DIRECTIONS: Look through the material below and return every line that contains "tools".

RECORDS TO USE:
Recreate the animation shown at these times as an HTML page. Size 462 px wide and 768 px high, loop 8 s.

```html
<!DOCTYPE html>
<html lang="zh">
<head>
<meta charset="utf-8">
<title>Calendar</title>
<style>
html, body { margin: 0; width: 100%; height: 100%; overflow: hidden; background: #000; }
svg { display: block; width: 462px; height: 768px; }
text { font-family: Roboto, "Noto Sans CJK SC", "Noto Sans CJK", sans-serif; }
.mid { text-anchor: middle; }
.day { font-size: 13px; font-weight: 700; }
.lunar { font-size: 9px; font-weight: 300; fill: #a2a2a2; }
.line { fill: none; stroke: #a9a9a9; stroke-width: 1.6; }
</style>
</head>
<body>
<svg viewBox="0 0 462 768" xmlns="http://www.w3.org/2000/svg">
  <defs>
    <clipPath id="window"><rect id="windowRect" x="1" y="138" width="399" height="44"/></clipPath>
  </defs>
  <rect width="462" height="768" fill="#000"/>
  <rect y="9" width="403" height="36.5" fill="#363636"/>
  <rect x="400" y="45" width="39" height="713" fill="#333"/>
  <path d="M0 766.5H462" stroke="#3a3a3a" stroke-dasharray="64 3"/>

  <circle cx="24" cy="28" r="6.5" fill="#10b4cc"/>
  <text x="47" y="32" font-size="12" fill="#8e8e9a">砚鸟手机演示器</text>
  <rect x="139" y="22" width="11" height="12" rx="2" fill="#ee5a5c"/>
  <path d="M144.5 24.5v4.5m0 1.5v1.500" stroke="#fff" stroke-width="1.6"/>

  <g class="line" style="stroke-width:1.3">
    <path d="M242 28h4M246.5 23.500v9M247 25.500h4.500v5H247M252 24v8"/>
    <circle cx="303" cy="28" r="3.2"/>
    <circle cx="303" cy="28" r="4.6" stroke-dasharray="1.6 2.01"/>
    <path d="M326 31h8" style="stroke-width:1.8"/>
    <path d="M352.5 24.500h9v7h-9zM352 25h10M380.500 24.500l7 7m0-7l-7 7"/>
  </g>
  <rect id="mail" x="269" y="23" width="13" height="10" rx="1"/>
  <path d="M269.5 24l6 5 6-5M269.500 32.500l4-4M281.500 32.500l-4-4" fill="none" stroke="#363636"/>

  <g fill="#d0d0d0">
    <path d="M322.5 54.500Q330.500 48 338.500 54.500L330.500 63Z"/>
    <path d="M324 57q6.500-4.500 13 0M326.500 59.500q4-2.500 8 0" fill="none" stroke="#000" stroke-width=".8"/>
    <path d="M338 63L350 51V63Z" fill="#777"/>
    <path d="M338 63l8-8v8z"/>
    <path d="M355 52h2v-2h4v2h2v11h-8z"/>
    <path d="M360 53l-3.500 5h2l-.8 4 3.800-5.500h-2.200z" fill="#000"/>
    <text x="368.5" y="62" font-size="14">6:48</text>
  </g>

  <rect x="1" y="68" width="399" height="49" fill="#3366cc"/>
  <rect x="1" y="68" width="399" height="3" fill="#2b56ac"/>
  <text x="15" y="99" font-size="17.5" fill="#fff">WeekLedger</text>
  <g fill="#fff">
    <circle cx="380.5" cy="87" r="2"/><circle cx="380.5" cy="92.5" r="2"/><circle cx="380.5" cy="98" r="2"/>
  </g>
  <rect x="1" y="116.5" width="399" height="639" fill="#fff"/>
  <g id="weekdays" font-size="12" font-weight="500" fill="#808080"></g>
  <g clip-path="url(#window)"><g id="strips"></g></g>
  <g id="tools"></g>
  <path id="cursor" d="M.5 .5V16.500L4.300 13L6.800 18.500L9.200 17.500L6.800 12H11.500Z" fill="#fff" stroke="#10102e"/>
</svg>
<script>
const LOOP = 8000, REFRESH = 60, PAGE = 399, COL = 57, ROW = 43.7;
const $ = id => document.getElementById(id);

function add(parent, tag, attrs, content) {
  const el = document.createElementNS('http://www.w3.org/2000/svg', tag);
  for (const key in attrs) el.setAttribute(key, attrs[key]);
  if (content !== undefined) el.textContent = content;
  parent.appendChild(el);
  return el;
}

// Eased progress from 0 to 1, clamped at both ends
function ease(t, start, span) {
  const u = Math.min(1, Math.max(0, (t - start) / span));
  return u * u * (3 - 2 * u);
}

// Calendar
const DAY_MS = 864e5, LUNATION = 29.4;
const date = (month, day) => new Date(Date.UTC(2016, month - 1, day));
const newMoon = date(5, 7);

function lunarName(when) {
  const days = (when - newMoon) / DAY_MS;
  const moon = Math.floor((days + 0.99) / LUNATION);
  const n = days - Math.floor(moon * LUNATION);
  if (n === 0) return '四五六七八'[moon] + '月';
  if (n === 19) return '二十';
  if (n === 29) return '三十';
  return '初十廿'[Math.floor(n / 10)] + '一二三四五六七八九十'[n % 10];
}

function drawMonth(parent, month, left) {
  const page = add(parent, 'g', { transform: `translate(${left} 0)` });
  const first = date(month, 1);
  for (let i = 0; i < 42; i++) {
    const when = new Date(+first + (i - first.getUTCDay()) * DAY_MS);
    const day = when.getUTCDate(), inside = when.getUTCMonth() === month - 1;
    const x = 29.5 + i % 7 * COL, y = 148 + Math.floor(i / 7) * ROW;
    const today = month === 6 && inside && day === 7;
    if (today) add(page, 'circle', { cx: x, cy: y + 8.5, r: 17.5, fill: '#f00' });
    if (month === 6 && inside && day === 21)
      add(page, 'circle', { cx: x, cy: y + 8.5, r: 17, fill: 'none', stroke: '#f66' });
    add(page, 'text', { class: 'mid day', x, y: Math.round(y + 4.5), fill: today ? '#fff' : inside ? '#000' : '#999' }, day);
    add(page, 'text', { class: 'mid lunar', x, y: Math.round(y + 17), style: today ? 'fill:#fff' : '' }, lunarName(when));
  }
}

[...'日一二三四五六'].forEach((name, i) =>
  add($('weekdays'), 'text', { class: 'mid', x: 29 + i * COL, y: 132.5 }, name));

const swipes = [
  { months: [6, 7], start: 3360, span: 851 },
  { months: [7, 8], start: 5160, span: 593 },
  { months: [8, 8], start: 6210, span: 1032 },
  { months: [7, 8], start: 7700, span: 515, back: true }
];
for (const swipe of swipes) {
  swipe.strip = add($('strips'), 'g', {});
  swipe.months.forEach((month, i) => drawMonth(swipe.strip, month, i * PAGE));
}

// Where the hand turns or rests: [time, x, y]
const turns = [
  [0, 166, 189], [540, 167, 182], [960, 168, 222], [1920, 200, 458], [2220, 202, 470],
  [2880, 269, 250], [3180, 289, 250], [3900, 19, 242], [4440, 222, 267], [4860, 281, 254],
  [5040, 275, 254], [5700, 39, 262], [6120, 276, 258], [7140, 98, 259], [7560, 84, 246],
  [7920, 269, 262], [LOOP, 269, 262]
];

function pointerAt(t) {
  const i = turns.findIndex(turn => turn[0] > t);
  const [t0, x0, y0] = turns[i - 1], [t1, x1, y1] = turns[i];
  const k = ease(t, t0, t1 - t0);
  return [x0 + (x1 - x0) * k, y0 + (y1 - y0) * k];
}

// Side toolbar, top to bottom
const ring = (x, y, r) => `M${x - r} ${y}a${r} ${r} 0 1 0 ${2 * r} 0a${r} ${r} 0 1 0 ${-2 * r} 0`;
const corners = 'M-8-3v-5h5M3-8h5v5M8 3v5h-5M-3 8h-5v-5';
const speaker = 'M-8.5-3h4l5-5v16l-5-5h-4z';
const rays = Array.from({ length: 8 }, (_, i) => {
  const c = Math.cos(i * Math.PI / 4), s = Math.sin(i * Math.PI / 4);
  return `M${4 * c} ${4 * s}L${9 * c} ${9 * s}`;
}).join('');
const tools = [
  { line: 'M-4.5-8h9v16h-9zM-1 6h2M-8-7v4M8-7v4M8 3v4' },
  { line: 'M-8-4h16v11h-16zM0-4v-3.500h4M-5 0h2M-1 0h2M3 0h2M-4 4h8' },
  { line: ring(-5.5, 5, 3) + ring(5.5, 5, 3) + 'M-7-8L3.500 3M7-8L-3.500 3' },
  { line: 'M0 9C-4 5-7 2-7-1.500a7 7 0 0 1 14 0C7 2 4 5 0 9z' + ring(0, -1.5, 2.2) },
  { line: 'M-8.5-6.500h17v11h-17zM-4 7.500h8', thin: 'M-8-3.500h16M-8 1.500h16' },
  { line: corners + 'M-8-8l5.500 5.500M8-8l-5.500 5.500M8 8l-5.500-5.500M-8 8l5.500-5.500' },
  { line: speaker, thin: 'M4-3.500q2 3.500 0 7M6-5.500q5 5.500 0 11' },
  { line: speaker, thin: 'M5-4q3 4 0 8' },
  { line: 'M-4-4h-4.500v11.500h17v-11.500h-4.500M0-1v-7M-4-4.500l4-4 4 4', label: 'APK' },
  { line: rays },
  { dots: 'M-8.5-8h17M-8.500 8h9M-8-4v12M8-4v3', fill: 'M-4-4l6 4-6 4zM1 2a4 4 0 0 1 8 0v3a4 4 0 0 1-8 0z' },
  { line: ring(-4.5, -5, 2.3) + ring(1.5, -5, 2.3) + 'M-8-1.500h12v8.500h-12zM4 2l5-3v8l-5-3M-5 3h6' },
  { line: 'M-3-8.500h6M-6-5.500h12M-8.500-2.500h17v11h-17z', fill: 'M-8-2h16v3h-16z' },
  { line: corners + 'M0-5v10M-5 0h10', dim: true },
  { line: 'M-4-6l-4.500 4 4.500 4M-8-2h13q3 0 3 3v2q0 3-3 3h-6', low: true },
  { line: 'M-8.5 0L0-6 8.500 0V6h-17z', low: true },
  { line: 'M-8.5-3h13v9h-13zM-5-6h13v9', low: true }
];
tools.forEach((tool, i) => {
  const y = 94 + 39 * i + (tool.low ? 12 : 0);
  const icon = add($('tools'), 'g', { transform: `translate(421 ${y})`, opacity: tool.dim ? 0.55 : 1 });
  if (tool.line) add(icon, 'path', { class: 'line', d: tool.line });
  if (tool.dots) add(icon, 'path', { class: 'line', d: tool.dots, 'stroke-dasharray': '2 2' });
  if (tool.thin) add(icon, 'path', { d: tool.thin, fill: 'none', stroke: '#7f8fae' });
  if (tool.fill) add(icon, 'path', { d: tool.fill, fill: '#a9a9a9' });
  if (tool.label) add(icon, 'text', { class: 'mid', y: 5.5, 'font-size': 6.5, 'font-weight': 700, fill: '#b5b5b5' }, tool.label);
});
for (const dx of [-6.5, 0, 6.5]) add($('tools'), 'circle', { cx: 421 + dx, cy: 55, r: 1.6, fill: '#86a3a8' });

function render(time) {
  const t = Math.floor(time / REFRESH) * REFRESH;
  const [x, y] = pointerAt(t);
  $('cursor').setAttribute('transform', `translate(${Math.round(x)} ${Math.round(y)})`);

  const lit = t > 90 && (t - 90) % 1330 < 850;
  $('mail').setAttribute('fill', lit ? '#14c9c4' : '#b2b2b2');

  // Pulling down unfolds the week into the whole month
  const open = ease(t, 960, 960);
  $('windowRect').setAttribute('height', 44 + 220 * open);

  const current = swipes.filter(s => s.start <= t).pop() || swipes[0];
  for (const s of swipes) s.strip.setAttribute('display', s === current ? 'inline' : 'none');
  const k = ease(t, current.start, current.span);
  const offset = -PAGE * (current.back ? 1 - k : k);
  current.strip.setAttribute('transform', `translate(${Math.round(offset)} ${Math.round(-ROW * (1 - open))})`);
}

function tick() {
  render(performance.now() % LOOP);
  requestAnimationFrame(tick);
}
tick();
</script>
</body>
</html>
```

RESULT:
  <g id="tools"></g>
const tools = [
tools.forEach((tool, i) => {
  const icon = add($('tools'), 'g', { transform: `translate(421 ${y})`, opacity: tool.dim ? 0.55 : 1 });
for (const dx of [-6.5, 0, 6.5]) add($('tools'), 'circle', { cx: 421 + dx, cy: 55, r: 1.6, fill: '#86a3a8' });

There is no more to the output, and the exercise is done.